Many of the world’s nations are set to meet in Paris this December to hash out a climate change deal. But how did we get ourselves into this mess? Who’s most responsible? What do scientists say about the future?

The Global Carbon Atlas is a pretty good place to understand the whole thing. Based on a range of authoritative data, it maps emissions historically and from different causes, shows how countries contributed, and explains the consequences of different methods to fix the problem.


Click on the “future” tag in the “outreach” section, then play with the toggle on the right hand side, moving future emissions up and down. With carbon dioxide levels at 400 parts per million, temperatures rise only between 0.9 and 2.3 degrees centigrade above pre-industrial levels (scientists generally see 2 degrees as a relatively safe limit). Forty percent of Arctic ice melts and sea levels rise by an average of half a meter. But it’s not too bad, relatively speaking. At 700 ppm, vegetation becomes less efficient at trapping CO2 from the atmosphere (increasing climate effects) and global flooding increases 10 times over what we have today. It’s bad. At 900 ppm … you don’t really want to know.
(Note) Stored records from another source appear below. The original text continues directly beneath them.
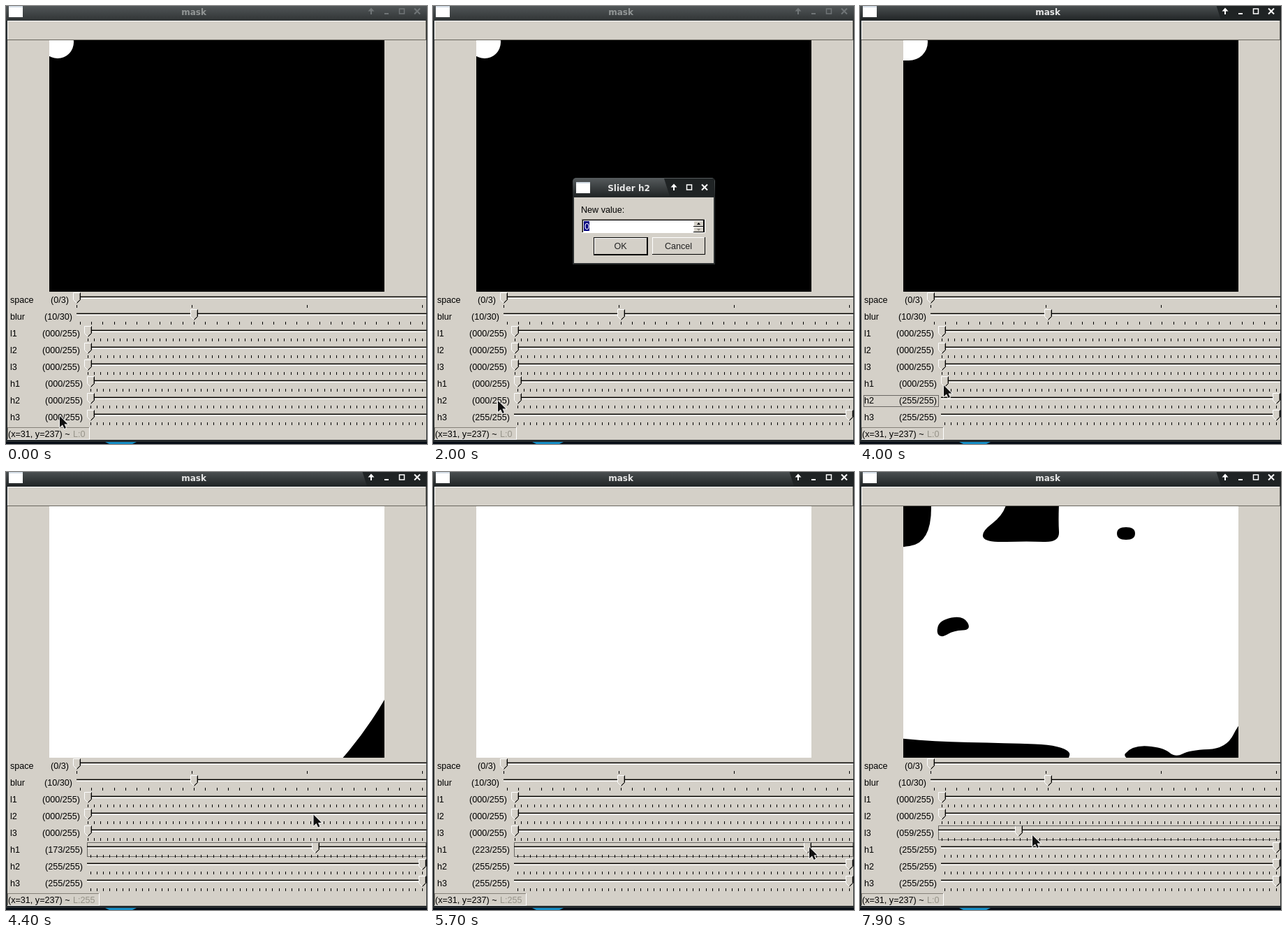
An HTML page with a canvas that plays this animation: 603x627 px, repeating every 8 s.

```html
<!DOCTYPE html>
<html lang="en">
<head>
<meta charset="utf-8">
<title>mask</title>
<style>
html, body { margin: 0; width: 100%; height: 100%; overflow: hidden; background: #0b0f14; }
canvas { display: block; }
</style>
</head>
<body>
<canvas id="stage" width="603" height="627"></canvas>
<script>
const c = document.getElementById('stage').getContext('2d');
const FACE = '#d4d0c8', SHADE = '#848078';
const UI = '12.6px "Liberation Sans", Arial, sans-serif';
const TITLE = 'bold 12px "DejaVu Sans", sans-serif';

// Keyframes: [time, value...]
const POINTER = [[1000, 77, 587], [1800, 93, 565], [3000, 93, 565], [4000, 120, 543],
  [4100, 121, 540], [4500, 547, 474], [5000, 493, 489], [5200, 556, 523], [5700, 539, 537],
  [6300, 591, 544], [6700, 139, 547], [7000, 115, 517], [7400, 117, 515], [7900, 247, 520]];
const H1 = [[4100, 0], [4500, 231], [5400, 231], [5700, 223], [6300, 255]];
const L3 = [[7400, 0], [7900, 59]];

// Control points of the smooth dark areas; the first pair is where each grows from
const BLOBS = [
  [62,49, 0,0, 102,0, 102,102, 40,110, 0,115],
  [240,49, 230,20, 286,20, 284,70, 286,101, 240,99, 180,101, 173,86, 205,62, 214,30],
  [381,88, 368,79, 394,79, 394,97, 368,97],
  [133,219, 109,231, 114,212, 148,205, 160,226, 134,227, 118,237],
  [62,409, 0,375, 100,386, 210,388, 290,391, 308,411, 200,480, 0,480],
  [542,409, 370,415, 390,391, 434,394, 452,409, 472,398, 525,396, 545,355, 600,300, 600,480]
];

function at(t, keys) {
  const i = keys.findIndex(k => t <= k[0]);
  if (i < 1) return keys.at(i).slice(1);
  const a = keys[i - 1], b = keys[i], k = (t - a[0]) / (b[0] - a[0]);
  return a.slice(1).map((v, j) => v + (b[j + 1] - v) * k);
}

function box(x, y, w, h, color) {
  c.fillStyle = color;
  c.fillRect(x, y, w, h);
}

function text(s, x, y, color = '#000', font = UI, align = 'left') {
  c.font = font;
  c.textAlign = align;
  c.fillStyle = color;
  c.fillText(s, x, y);
}

function trace(pts) {
  c.beginPath();
  for (let i = 0; i < pts.length; i += 2) c.lineTo(pts[i], pts[i + 1]);
}

function poly(pts, color) {
  trace(pts);
  c.fillStyle = color;
  c.fill();
}

function line(color, width, ...pts) {
  trace(pts);
  c.strokeStyle = color;
  c.lineWidth = width;
  c.stroke();
}

function bevel(x, y, w, h, light = '#fff', dark = '#000', face = FACE) {
  box(x, y, w, h, dark);
  box(x, y, w - 1, h - 1, light);
  box(x + 1, y + 1, w - 2, h - 2, face);
}

function dotted(x, y, w, h) {
  c.setLineDash([1, 1]);
  c.lineWidth = 1;
  c.strokeStyle = '#000';
  c.strokeRect(x + .5, y + .5, w - 1, h - 1);
  c.setLineDash([]);
}

// Closed curve through the midpoints of its control polygon
function blob([ax, ay, ...pts], scale) {
  const n = pts.length / 2;
  const p = i => [ax + (pts[i % n * 2] - ax) * scale, ay + (pts[i % n * 2 + 1] - ay) * scale];
  c.beginPath();
  for (let i = 0; i <= n; i++) {
    const [x, y] = p(i), [u, v] = p(i + 1), mid = [(x + u) / 2, (y + v) / 2];
    if (i) c.quadraticCurveTo(x, y, ...mid);
    else c.moveTo(...mid);
  }
  c.fillStyle = '#000';
  c.fill();
}

const ICONS = {
  up(x, y, color) {
    line(color, 2, x, y + 4.5, x, y - 2);
    poly([x - 4.5, y, x, y - 5, x + 4.5, y], color);
  },
  min(x, y, color) { box(x - 3, y + 2.5, 6, 2, color); },
  max(x, y, color) {
    c.strokeStyle = color;
    c.lineWidth = 1.5;
    c.strokeRect(x - 3.5, y - 3.5, 7, 7);
  },
  close(x, y, color) {
    line(color, 2, x - 4, y - 4, x + 4, y + 4);
    line(color, 2, x + 4, y - 4, x - 4, y + 4);
  }
};

function titleBar(x, y, w, name, mid, active, icons) {
  const g = c.createLinearGradient(0, y, 0, y + 27);
  g.addColorStop(0, active ? '#565b5d' : '#5b6062');
  g.addColorStop(1, active ? '#202425' : '#303435');
  c.fillStyle = g;
  c.beginPath();
  c.roundRect(x, y, w, 27, [5, 5, 0, 0]);
  c.fill();
  if (active) {
    const left = x + w - icons.length * 22 - 7, right = x + w - 1;
    poly([left, y + 1, right, y + 1, right, y + 26, left + 8, y + 26], '#1f2324');
  }
  box(x + 5, y + 6, 20, 16, '#fff');
  box(x + 5, y + 6, 20, 2, '#d3dce5');
  text(name, mid, y + 18.5, active ? '#e8e8e8' : '#929696', TITLE, 'center');
  icons.forEach((icon, i) => ICONS[icon](
    x + w - 15 - (icons.length - 1 - i) * 22, y + 13.5, active ? '#fff' : '#707577'));
}

function slider(row, name, value, max, steps, textX, start, first) {
  const y = 415 + row * 24, span = 596 - first;
  text(name, 6, y + 10);
  text(`(${String(value).padStart(max > 99 ? 3 : 1, '0')}/${max})`, textX, y + 10);
  // sunken groove, outer and inner edge
  [SHADE, '#000', FACE, '#fff'].forEach((color, i) => box(start, y + i, 602 - start, 1, color));
  for (let i = 0; i <= steps; i++)
    box(Math.floor(first + span * i / steps), y + 13, 1, 4, '#000');
  const x = Math.floor(first + span * value / max) + .5, top = y - 4.5;
  poly([x - 5, top, x + 5, top, x + 5, y + 6, x, y + 11, x - 5, y + 6], FACE);
  line('#fff', 1, x, y + 10.5, x - 5, y + 5.5, x - 5, top, x + 5, top);
  line(SHADE, 1, x + 4, top + 1, x + 4, y + 5.5, x, y + 9.5);
  line('#000', 1, x + 5, top, x + 5, y + 5.5, x, y + 10.5);
}

function mask(h1, h2, l3) {
  c.save();
  c.beginPath();
  c.rect(62, 49, 480, 360);
  c.clip();
  box(62, 49, 480, 360, '#000');
  const grow = h2 ? 4 : 0;
  c.beginPath();
  c.ellipse(74 - grow, 52, 23 + grow + h1 * 3, 23 + grow * .75 + h1 * 3, 0, 0, 7);
  c.rect(62, 49, 10, 23 + grow * 1.5);
  c.fillStyle = '#fff';
  c.fill();
  if (l3) BLOBS.forEach(b => blob(b, l3 / 59));
  c.restore();
}

function dialog(name, entry) {
  const fresh = entry === '0';
  titleBar(200, 246, 204, `Slider ${name}`, 280.5, true, ['up', 'max', 'close']);
  box(200, 273, 204, 97, '#2a2e2f');
  box(202, 274, 200, 94, FACE);
  text('New value:', 212, 296);
  bevel(213, 305, 177, 20, SHADE, '#fff', '#000');
  box(215, 307, 158, 17, '#fff');
  bevel(373, 307, 15, 9);
  bevel(373, 316, 15, 8);
  poly([378, 313, 380.5, 310, 383, 313], '#000');
  poly([378, 319, 383, 319, 380.5, 322], fresh ? SHADE : '#000');
  box(217 + (fresh ? -1 : entry.length * 7), 308, fresh ? 8 : 1, 14, fresh ? '#000080' : '#000');
  text(entry, 217, 319.5, fresh ? '#fff' : '#000');
  box(230, 331, 78, 26, '#000');
  bevel(231, 332, 76, 24);
  bevel(314, 331, 76, 25);
  text('OK', 268.5, 348, '#222', UI, 'center');
  text('Cancel', 351.5, 348, '#222', UI, 'center');
}

function pointer(x, y) {
  c.save();
  c.translate(x, y);
  const arrow = [0,0, 0,16, 4,12.5, 6.5,18, 9,17, 6.5,11.5, 11.5,11.5, 0,0];
  line('#fff', 1.6, ...arrow);
  poly(arrow, '#111');
  c.restore();
}

function draw(t) {
  const h1 = Math.round(at(t, H1)[0]), l3 = Math.round(at(t, L3)[0]);
  const h2 = t >= 3100 ? 255 : 0, h3 = t >= 1100 ? 255 : 0;
  const first = t >= 400 && t < 1000, second = t >= 2000 && t < 3000;
  const active = !(t < 300 || first || t >= 1900 && t < 3000);

  box(0, 0, 603, 627, '#262b2d');
  box(0, 624, 603, 3, '#070d16');
  poly([142, 624, 187, 624, 181, 627, 148, 627], '#148cc4');
  titleBar(-1, -6, 605, 'mask', 269, active, ['up', 'min', 'max', 'close']);
  box(2, 21, 600, 600, FACE);
  bevel(2, 21, 600, 28, '#fff', '#69665f');
  mask(h1, h2, l3);

  slider(0, 'space', 0, 3, 3, 64, 97, 101);
  slider(1, 'blur', 10, 30, 30, 55, 101, 106);
  [0, 0, l3].forEach((v, i) => slider(2 + i, `l${i + 1}`, v, 255, 51, 52, 112, 117));
  [h1, h2, h3].forEach((v, i) => slider(5 + i, `h${i + 1}`, v, 255, 51, 56, 116, 121));

  // keyboard focus
  if (t >= 7500) dotted(112, 506, 490, 21);
  else if (t >= 4100) dotted(116, 530, 486, 21);
  else if (t >= 3100) dotted(5, 557, 108, 17);
  else if (t >= 1100 && t < 1900) dotted(5, 581, 108, 17);

  const lit = h1 > 60 && l3 < 30;
  bevel(2, 603, lit ? 132 : 118, 18, SHADE, '#fff');
  text('(x=31, y=237) ~ ', 3, 617);
  text(lit ? 'L:255' : 'L:0', 96, 617, '#969389');

  if (first) dialog('h3', t < 500 ? '0' : t < 700 ? '2' : t < 800 ? '25' : '255');
  if (second) dialog('h2', t < 2300 ? '0' : t < 2600 ? '2' : '255');
  pointer(...at(t, POINTER));
}

function tick() {
  draw(Math.floor(performance.now() % 8000 / 100) * 100);
  requestAnimationFrame(tick);
}
tick();
</script>
</body>
</html>
```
The emissions mapping section is a little more complex. Toggle the timeline at the bottom and see how countries’ emissions change over time relative to each other. Also see how countries rank for cumulative emissions–an important data point in Paris, as developing countries argue that they’ve released less carbon historically and therefore should have greater leeway going forward.

Have a look at the Global Carbon Atlas yourself here.BS